Work item: Set down each line from the start of the material exactly, please, up to and including the one that contains "left: 49px;".

- Opening Delimiter -

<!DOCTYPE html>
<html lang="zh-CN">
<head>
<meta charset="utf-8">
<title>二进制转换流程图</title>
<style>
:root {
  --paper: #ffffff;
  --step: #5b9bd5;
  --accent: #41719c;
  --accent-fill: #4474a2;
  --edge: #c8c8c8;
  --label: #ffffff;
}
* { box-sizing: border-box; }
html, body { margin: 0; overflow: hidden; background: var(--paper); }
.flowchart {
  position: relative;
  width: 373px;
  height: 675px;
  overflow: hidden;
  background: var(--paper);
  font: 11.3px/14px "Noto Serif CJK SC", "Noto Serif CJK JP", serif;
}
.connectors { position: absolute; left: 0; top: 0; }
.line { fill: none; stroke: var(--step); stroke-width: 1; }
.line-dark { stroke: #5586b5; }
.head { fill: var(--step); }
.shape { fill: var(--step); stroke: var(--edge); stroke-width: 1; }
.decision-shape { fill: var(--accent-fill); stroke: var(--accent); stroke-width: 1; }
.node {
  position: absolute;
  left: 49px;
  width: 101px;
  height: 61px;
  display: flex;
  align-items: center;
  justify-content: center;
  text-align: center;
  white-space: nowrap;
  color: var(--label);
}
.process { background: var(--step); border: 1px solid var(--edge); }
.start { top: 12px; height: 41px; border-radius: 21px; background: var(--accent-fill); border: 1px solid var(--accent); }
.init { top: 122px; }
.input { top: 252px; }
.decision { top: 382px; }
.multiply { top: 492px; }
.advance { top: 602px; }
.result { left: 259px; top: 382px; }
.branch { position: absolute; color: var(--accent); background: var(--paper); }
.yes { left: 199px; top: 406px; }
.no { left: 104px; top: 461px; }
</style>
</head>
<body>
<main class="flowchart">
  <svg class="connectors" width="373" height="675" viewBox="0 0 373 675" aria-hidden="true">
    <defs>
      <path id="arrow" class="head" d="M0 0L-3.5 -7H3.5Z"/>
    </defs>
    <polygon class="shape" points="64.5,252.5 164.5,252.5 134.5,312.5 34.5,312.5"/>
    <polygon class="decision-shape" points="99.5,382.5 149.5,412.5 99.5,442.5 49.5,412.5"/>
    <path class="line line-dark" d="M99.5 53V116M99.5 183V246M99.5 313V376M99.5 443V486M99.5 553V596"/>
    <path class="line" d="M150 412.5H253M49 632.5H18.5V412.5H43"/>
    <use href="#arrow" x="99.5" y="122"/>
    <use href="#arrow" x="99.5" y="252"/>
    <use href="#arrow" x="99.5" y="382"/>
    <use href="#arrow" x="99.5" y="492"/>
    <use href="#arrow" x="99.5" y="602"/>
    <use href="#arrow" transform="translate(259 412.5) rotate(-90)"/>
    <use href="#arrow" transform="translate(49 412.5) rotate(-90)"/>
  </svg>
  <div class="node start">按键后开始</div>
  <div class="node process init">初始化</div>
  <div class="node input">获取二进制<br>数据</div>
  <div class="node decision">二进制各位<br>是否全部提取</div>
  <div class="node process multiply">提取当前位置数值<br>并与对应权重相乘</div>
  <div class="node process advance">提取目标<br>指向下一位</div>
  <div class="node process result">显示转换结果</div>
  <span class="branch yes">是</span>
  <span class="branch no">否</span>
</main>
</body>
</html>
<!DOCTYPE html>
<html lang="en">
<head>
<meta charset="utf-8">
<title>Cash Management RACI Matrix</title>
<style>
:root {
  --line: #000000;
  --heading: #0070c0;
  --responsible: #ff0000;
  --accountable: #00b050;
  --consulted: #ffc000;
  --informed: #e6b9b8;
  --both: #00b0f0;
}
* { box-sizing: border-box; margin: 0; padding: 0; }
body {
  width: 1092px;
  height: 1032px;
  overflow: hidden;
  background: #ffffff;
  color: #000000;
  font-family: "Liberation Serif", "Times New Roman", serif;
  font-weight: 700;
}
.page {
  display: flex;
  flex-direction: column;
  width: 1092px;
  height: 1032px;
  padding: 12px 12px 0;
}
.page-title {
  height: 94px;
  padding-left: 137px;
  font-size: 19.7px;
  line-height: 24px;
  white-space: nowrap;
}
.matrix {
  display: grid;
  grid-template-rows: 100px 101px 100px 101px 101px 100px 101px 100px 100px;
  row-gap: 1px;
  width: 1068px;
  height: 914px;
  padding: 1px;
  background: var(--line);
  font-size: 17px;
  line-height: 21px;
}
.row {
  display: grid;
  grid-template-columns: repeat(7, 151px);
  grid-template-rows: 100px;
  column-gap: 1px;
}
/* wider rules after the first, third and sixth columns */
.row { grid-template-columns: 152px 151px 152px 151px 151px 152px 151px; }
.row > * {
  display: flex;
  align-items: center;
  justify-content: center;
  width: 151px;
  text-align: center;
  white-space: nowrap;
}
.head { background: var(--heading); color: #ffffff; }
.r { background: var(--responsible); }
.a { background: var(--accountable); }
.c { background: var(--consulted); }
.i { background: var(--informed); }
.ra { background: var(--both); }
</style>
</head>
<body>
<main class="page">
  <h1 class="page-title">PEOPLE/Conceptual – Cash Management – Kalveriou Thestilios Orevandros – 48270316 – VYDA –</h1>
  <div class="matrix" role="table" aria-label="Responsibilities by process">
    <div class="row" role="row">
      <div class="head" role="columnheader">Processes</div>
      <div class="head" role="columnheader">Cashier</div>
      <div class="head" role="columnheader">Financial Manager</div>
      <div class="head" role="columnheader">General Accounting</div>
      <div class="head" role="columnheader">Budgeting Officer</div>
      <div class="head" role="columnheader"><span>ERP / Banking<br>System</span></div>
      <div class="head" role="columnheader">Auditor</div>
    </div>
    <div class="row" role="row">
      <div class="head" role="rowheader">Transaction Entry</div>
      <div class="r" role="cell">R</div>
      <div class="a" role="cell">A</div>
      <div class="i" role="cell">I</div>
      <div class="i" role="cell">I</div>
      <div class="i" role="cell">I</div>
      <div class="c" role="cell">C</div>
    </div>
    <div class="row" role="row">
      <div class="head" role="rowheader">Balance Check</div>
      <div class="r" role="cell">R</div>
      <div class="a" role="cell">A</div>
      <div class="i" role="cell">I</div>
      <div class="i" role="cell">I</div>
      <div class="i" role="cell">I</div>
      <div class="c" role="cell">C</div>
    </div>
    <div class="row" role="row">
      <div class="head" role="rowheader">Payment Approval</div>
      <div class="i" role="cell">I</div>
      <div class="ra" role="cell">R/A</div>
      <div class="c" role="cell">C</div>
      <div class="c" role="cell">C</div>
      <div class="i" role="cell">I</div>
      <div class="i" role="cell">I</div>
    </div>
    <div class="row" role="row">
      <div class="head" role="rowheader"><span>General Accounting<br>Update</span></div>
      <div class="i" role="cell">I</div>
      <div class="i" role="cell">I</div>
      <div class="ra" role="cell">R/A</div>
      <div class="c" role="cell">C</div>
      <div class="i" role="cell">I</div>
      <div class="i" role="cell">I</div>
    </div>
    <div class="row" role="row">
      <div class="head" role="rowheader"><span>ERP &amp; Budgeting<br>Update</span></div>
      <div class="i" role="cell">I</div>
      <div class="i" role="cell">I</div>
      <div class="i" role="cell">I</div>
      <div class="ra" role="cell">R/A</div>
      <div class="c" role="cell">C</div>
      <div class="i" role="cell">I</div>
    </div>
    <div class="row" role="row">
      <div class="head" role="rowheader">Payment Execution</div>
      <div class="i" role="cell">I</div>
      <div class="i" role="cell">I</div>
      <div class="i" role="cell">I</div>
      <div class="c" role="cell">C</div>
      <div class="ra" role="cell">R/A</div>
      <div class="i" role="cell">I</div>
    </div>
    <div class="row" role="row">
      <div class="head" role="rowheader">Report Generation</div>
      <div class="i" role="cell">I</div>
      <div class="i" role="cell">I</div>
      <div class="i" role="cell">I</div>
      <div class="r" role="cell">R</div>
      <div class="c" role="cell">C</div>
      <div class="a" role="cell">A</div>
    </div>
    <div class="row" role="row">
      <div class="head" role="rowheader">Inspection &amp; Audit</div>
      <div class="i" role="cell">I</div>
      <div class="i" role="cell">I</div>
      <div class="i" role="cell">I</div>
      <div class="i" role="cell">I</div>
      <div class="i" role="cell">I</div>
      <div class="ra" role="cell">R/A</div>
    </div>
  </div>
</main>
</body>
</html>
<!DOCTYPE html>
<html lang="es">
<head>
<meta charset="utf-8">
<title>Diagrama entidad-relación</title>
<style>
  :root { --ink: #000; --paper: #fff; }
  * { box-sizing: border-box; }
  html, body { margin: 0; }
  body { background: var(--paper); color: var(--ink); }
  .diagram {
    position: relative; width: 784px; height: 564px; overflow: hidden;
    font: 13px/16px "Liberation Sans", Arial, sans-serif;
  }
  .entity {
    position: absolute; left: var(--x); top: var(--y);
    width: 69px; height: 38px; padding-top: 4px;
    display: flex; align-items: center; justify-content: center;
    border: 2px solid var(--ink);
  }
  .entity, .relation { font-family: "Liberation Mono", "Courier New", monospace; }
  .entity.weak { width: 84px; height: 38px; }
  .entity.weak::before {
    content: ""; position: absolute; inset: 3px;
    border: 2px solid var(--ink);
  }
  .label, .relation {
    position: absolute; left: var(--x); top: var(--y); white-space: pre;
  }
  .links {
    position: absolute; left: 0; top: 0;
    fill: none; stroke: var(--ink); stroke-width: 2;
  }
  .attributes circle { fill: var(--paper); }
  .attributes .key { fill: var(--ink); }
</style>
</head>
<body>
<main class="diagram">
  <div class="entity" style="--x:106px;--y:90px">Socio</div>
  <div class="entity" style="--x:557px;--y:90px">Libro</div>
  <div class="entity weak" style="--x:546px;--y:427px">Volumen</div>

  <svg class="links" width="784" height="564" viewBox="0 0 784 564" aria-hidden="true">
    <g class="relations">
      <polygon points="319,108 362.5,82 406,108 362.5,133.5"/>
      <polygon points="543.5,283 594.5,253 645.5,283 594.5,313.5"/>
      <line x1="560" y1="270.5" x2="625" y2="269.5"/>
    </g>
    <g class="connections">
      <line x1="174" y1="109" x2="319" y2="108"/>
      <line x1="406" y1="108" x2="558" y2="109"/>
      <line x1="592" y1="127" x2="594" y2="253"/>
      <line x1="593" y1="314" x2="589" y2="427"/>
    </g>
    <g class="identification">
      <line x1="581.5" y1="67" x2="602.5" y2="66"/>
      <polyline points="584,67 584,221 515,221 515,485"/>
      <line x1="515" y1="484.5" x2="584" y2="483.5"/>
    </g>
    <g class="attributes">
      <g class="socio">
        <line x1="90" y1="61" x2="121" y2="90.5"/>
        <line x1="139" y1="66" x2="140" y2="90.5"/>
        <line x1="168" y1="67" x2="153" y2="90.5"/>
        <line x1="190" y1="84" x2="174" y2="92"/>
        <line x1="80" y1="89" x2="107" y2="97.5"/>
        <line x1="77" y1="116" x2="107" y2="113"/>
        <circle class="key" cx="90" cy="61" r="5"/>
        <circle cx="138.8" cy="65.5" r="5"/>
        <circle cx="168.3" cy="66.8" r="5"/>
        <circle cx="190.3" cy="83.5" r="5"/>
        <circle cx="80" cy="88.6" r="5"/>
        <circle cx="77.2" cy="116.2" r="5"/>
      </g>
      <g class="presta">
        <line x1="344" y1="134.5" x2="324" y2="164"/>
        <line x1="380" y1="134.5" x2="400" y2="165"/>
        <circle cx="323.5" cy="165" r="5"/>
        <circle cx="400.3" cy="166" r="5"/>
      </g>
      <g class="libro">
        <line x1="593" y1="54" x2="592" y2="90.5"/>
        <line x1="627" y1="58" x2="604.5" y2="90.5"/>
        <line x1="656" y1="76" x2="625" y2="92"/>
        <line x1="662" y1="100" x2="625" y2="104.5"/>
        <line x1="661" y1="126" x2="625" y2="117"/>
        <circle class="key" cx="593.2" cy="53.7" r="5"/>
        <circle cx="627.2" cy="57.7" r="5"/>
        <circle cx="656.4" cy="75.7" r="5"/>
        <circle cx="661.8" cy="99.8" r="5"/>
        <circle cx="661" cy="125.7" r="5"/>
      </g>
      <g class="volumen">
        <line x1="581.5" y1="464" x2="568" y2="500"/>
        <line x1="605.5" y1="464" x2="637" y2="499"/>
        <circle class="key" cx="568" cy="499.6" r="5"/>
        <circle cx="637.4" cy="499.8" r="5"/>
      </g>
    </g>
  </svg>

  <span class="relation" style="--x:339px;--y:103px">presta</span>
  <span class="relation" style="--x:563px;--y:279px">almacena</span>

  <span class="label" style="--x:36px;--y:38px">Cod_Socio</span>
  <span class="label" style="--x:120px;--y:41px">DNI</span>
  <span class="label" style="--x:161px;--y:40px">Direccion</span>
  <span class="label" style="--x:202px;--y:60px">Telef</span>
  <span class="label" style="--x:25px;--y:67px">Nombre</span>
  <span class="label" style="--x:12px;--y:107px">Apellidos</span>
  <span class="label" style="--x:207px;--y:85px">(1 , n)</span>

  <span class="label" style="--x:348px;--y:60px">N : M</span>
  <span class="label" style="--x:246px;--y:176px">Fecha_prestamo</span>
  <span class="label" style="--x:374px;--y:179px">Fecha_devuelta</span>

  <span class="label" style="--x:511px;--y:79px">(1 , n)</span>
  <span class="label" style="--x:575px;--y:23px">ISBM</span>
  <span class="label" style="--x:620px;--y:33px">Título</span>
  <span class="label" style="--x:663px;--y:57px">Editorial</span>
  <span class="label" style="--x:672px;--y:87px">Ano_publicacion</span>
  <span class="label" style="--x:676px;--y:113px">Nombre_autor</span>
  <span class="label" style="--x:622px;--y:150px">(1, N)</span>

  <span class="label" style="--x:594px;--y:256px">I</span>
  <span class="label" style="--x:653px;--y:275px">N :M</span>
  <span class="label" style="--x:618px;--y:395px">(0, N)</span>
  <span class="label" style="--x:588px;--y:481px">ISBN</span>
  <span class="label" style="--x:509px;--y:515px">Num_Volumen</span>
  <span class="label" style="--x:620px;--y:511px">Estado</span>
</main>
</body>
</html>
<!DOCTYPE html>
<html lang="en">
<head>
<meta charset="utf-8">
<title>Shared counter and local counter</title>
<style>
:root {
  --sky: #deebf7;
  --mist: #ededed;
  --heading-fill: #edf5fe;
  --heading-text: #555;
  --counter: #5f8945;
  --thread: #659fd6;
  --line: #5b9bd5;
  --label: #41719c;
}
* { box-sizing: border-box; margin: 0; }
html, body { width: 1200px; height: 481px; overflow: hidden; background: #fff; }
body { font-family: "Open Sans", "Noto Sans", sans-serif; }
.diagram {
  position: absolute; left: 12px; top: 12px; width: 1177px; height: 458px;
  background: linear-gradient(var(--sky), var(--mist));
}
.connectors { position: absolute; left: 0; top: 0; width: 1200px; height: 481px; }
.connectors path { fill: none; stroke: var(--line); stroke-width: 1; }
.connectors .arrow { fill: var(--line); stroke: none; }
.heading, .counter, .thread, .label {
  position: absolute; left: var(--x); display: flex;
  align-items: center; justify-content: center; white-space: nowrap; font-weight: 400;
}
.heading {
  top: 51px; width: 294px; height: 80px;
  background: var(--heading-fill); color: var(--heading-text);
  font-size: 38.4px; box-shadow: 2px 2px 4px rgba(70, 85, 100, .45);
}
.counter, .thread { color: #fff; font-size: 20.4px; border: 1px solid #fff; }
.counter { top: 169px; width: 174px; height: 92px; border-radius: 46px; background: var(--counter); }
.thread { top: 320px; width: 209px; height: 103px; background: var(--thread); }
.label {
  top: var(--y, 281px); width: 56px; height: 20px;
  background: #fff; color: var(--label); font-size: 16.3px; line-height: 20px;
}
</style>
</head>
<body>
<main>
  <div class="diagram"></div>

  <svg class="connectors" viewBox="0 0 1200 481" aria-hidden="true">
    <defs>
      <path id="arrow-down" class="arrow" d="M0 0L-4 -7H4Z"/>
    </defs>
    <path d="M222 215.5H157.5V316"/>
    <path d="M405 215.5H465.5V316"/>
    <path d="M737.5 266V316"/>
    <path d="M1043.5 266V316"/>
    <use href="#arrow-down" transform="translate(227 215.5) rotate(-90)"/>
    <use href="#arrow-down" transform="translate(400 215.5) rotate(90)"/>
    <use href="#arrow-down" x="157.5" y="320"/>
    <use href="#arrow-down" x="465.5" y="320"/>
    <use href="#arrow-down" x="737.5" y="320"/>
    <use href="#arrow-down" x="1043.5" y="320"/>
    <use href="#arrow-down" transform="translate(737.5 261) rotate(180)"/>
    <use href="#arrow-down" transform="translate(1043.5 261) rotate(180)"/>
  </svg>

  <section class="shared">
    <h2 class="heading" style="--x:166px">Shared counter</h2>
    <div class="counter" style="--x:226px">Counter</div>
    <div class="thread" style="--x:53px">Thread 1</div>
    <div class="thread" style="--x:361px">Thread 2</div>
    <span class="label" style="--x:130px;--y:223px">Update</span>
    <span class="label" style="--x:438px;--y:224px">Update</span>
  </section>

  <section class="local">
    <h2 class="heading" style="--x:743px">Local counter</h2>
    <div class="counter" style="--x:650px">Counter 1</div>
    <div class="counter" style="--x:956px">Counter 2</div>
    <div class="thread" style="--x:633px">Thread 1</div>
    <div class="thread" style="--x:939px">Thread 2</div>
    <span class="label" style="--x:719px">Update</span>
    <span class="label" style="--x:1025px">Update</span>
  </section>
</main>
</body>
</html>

- Closing Delimiter -

Output below:
<!DOCTYPE html>
<html lang="zh-CN">
<head>
<meta charset="utf-8">
<title>二进制转换流程图</title>
<style>
:root {
  --paper: #ffffff;
  --step: #5b9bd5;
  --accent: #41719c;
  --accent-fill: #4474a2;
  --edge: #c8c8c8;
  --label: #ffffff;
}
* { box-sizing: border-box; }
html, body { margin: 0; overflow: hidden; background: var(--paper); }
.flowchart {
  position: relative;
  width: 373px;
  height: 675px;
  overflow: hidden;
  background: var(--paper);
  font: 11.3px/14px "Noto Serif CJK SC", "Noto Serif CJK JP", serif;
}
.connectors { position: absolute; left: 0; top: 0; }
.line { fill: none; stroke: var(--step); stroke-width: 1; }
.line-dark { stroke: #5586b5; }
.head { fill: var(--step); }
.shape { fill: var(--step); stroke: var(--edge); stroke-width: 1; }
.decision-shape { fill: var(--accent-fill); stroke: var(--accent); stroke-width: 1; }
.node {
  position: absolute;
  left: 49px;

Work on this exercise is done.